How to Organize a Home
Think back to the last 24 hours. Were you out the door without delay or did you lose the car keys again this morning? At mealtimes, was it easy for family members to help set the table, or were the dishes stored too high, too low or sitting, still unwashed, on the kitchen counter?
When you went to bed, was it a relaxing transition from a busy day, or did you have to shove aside a pile of clothing and evict the dog from your pillow to rest your weary head? If daily life is getting you down, it's time to get organized.
Think function, not appearance
First, we need to get clear about what organizing is, and what it isn't. Organization is not a decorating style; it's about how well your home functions, not how it looks. A home organized with mismatched found-and-made containers can be far better organized than one fully outfitted with pricey built-in organizing "systems" that don't work. The paradox is that tidy houses are not always organized houses. Neat stacks of paper can hide unpaid bills and missed appointments. A clean and streamlined bedroom won't show the ripped and wadded clothing jammed into drawers or crammed into closets. By contrast, a busy desk may be the best evidence of an organized household: bills paid, papers filed, letters answered.
One can be tidy without being organized. Tidying is the process of returning out-of-place possessions to their homes. But what if those items don't have the right homes in the first place? Then you're back at Chaos Point One, still looking for the house keys, your wallet or the dog's leash. "Put away" does not necessarily equal "organized." So don't fall for the organized look. Go for the organized function - it's what makes the difference between chaos and calm.
Think process, not product
Pick a yard sale, any yard sale. Chances are, some pretty pricey organizing products will be featured for sale: rotating plastic turntables; bathroom shelf units; specialty organizers like can holders; tie racks and shelf extenders. All on sale for a tiny fraction of their retail price and all mute witnesses to a would-be organizer who has confused "getting organized" with "buying stuff."
There's a difference between organization and the products you'll use to achieve that goal. Organization is a process, not a product.
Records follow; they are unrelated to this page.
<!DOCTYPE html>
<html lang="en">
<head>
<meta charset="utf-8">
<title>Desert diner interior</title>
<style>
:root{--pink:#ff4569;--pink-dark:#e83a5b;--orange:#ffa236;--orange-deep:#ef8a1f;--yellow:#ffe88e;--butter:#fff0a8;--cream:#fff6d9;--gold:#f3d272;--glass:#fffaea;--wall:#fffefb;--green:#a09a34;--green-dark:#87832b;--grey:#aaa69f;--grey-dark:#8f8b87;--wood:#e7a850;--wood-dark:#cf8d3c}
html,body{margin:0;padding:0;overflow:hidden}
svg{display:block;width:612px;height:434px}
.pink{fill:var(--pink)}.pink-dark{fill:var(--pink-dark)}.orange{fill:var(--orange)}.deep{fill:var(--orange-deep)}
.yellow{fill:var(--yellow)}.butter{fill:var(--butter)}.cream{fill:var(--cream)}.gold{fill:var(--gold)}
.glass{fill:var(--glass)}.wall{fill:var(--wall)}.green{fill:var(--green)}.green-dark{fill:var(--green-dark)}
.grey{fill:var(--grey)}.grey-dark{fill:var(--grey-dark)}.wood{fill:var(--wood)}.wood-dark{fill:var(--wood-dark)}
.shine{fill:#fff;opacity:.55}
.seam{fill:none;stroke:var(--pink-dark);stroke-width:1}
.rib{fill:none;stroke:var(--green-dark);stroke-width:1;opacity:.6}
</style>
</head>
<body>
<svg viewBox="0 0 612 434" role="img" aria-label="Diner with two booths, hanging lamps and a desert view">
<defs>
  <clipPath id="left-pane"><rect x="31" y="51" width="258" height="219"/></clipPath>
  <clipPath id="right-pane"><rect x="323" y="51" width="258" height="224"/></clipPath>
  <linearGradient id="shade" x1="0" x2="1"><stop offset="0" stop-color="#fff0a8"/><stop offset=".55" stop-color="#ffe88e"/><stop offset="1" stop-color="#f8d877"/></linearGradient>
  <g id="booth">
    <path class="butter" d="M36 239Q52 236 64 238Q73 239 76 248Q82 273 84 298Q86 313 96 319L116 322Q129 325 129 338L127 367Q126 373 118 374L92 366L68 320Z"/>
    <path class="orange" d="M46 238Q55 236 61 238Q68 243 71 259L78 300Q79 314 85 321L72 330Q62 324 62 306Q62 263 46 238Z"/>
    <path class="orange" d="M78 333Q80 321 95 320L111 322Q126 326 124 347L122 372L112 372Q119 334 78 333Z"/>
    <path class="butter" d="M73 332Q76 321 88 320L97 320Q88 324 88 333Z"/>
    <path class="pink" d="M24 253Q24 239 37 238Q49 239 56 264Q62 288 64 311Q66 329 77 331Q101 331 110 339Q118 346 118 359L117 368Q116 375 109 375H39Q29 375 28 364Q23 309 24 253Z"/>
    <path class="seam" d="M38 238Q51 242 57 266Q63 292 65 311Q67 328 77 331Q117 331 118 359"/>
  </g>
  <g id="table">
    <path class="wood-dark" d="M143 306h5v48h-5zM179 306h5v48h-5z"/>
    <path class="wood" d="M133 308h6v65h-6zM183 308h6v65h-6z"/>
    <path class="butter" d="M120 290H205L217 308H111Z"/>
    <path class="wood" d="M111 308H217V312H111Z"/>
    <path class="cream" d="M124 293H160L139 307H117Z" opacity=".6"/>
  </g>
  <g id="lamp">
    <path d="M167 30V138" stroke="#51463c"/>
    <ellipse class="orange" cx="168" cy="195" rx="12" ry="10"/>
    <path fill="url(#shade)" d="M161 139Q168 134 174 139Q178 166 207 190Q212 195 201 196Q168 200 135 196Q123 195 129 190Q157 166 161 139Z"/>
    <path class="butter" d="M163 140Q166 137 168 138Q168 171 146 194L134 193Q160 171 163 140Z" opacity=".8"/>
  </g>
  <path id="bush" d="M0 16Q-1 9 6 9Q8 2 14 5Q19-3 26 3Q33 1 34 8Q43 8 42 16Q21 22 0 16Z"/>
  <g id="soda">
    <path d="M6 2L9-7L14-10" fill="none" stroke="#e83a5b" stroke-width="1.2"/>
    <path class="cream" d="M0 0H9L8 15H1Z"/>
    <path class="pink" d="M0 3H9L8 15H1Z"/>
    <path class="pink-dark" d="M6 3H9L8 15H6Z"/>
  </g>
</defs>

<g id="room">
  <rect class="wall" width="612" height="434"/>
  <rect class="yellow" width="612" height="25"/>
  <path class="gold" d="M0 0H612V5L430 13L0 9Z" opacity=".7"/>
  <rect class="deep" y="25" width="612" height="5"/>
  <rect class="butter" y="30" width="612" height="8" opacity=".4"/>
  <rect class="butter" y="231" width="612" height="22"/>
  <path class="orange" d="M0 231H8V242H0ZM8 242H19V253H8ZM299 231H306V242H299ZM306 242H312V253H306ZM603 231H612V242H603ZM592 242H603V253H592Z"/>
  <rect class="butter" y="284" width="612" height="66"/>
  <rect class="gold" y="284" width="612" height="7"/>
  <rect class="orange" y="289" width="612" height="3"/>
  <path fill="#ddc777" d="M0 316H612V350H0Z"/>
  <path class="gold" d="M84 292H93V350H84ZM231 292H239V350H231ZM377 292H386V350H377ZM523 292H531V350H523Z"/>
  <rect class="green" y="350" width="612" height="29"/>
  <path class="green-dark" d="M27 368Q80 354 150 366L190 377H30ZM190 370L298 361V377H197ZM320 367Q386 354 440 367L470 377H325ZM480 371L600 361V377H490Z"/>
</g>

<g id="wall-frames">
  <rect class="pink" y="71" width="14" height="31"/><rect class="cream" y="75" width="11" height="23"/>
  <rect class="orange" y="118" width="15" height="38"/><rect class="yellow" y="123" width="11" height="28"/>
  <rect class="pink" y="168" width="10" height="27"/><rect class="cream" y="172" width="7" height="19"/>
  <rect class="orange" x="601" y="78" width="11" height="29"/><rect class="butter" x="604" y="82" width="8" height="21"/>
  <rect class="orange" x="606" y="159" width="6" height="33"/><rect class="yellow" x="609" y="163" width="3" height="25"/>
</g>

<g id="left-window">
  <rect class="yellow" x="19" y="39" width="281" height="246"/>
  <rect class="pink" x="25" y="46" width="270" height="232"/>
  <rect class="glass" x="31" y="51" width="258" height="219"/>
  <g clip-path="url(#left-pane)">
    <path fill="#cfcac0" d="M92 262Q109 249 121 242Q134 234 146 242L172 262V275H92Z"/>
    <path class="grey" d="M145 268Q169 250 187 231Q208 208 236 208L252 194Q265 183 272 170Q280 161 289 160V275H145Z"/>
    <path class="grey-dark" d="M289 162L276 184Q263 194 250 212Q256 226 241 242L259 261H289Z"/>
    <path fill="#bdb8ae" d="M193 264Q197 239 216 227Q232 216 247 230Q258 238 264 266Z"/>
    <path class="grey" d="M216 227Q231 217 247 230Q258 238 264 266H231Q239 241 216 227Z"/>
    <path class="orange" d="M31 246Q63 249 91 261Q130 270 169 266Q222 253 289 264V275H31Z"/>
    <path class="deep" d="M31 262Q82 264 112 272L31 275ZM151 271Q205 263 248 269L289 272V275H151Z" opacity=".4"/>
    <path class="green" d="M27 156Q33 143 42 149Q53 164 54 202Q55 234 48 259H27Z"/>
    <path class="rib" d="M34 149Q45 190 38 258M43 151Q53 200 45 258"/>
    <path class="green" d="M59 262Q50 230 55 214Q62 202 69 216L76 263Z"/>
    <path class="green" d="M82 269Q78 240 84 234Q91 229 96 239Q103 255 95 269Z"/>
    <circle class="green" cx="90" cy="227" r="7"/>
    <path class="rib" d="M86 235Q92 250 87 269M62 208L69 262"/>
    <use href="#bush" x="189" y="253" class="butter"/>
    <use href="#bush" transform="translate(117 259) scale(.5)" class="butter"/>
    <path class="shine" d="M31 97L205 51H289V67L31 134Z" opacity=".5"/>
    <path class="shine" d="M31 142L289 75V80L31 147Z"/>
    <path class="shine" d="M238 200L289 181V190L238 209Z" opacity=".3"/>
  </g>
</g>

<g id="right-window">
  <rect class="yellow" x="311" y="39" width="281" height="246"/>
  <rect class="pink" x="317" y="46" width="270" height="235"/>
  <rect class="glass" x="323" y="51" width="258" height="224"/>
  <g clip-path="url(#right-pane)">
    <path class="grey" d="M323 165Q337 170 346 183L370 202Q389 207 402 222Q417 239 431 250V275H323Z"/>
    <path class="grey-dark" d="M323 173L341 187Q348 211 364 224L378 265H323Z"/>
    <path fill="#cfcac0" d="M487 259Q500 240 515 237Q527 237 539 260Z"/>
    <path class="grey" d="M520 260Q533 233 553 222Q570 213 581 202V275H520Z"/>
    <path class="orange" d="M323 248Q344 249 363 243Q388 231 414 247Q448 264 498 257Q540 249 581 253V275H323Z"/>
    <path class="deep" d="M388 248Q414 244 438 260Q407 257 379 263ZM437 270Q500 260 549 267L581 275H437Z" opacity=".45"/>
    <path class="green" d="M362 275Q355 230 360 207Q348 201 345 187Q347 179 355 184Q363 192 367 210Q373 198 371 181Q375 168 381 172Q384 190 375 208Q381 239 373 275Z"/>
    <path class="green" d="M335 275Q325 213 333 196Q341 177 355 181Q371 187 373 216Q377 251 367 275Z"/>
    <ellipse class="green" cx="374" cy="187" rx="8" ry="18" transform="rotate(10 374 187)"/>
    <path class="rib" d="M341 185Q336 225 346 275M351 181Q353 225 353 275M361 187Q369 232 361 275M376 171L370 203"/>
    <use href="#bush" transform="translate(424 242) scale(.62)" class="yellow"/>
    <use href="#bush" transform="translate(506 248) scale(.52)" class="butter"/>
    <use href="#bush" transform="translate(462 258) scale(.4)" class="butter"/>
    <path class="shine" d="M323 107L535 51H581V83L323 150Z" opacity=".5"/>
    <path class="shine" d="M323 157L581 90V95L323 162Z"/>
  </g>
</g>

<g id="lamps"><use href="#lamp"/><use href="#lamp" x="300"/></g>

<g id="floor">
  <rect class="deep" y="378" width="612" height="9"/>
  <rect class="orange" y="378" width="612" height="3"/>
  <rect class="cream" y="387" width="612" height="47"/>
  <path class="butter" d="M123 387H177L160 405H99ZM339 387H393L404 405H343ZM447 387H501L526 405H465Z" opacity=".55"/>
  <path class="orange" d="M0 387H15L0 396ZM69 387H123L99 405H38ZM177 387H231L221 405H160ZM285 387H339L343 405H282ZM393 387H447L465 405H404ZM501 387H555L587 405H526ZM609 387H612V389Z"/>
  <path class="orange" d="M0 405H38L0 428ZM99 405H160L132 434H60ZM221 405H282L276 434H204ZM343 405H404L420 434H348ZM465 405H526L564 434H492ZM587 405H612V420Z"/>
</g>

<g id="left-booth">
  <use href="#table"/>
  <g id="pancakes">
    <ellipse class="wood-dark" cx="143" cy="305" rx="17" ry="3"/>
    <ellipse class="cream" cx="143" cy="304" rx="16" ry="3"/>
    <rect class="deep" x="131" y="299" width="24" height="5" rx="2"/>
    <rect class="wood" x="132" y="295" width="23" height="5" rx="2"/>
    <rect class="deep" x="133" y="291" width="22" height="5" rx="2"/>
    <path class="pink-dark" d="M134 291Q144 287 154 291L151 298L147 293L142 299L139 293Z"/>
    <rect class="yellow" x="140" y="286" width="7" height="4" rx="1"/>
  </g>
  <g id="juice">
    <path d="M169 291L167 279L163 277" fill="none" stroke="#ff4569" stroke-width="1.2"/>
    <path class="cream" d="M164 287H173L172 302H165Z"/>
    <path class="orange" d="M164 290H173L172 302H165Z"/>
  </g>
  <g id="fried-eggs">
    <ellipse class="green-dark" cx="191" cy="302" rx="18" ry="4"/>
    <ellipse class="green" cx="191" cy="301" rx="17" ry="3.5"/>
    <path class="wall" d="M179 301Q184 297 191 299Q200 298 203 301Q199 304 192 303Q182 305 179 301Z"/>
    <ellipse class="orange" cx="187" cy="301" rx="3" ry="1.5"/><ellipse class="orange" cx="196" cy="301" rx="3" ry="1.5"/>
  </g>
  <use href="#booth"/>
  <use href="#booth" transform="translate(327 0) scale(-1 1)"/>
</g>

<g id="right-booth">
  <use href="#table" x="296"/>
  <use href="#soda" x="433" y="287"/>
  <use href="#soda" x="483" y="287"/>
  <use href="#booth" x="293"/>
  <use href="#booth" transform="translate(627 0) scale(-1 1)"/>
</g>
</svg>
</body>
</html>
It involves time and thought, effort and motivation, and you can't buy these factors in any store. No tangible item, no matter how useful, can set you on the road to better organization all by itself. The moral is: Nobody got organized by buying stuff. Instead, they ended up holding a yard sale.
Houseworks © 2006, 2010 Dorling Kindersley Limited
Text copyright © 2006, 2010 Cynthia Townley Ewer